Now here’s an interesting concept. Assuming part of why you frequent TheOneRing.net is interest in the LOTR/Hobbit movies, would you have paid to see them on opening night – at home? Some of you may already be aware of the proposed ‘Screening Room’ offering from this article at deadline.com in March. More recently, deadline reports that Sir Peter Jackson has enthusiastically jumped on the bandwagon in support of Screening Room, joining a number of other directors, including Steven Spielberg and JJ Abrams.
Conceptually, Screening Room would be available to consumers who purchase a customized set-top box for $150, then pay $50 per first run movie for a pre-determined viewing period, of say, 48 hours. Considering the hefty price of movie tickets these days, particularly for a family of more than two, $50 a pop could be a pretty attractive and, ultimately economical, alternative.
From the deadline article: “ Jackson is so convinced that Screening Room will help exhibitors and studios rake in a windfall that could exceed $10 billion — by engaging 25- to 39-year-old customers who’ve almost completely bypassed cinemas — that he is the first major filmmaker to go public with a detailed rationale, with the blessing of the Screening Room brain trust that put several years into the anti-piracy technology and other R&D in the prototype set-top boxes.”
According to polls cited in the article, cinemas wouldn’t suffer because the target audience of 25- to 30-year old consumers doesn’t currently frequent cinemas, and people of all ages who do indicated that they wouldn’t reduce their movie-going frequency because they like the ‘big screen’ experience.

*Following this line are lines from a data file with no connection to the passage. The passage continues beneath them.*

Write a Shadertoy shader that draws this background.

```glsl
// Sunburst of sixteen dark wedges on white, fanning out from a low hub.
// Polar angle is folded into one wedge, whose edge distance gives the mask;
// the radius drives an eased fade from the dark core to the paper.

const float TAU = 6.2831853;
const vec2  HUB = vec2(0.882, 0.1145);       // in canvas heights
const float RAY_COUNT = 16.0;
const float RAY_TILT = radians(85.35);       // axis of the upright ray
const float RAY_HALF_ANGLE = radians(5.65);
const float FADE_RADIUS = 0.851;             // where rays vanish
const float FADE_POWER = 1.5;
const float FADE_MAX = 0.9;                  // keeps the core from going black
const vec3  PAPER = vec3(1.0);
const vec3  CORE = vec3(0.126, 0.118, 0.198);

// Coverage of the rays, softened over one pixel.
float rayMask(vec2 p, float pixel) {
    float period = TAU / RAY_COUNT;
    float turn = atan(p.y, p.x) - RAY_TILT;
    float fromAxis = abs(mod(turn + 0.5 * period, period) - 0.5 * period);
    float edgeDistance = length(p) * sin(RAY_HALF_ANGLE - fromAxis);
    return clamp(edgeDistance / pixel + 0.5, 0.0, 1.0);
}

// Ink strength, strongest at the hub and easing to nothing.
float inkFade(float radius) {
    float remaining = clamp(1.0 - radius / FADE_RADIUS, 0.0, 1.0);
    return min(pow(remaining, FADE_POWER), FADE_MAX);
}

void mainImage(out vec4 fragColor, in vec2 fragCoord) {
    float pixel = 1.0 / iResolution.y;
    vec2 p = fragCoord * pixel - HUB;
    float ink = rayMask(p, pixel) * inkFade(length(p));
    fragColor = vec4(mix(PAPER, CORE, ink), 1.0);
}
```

Of course, some streaming services already offer ‘new release’ movies, but there is the obligatory waiting period of several weeks, or longer. This would be the ‘real deal,’ opening night experience. What say you? Is it time to start juggling the budget to possibly subscribe to such a service? Or, are you a die-hard, big-screen, digital sound, popcorn and drink-of-your-choice fan? Read the full, very extensive and informative deadline article here.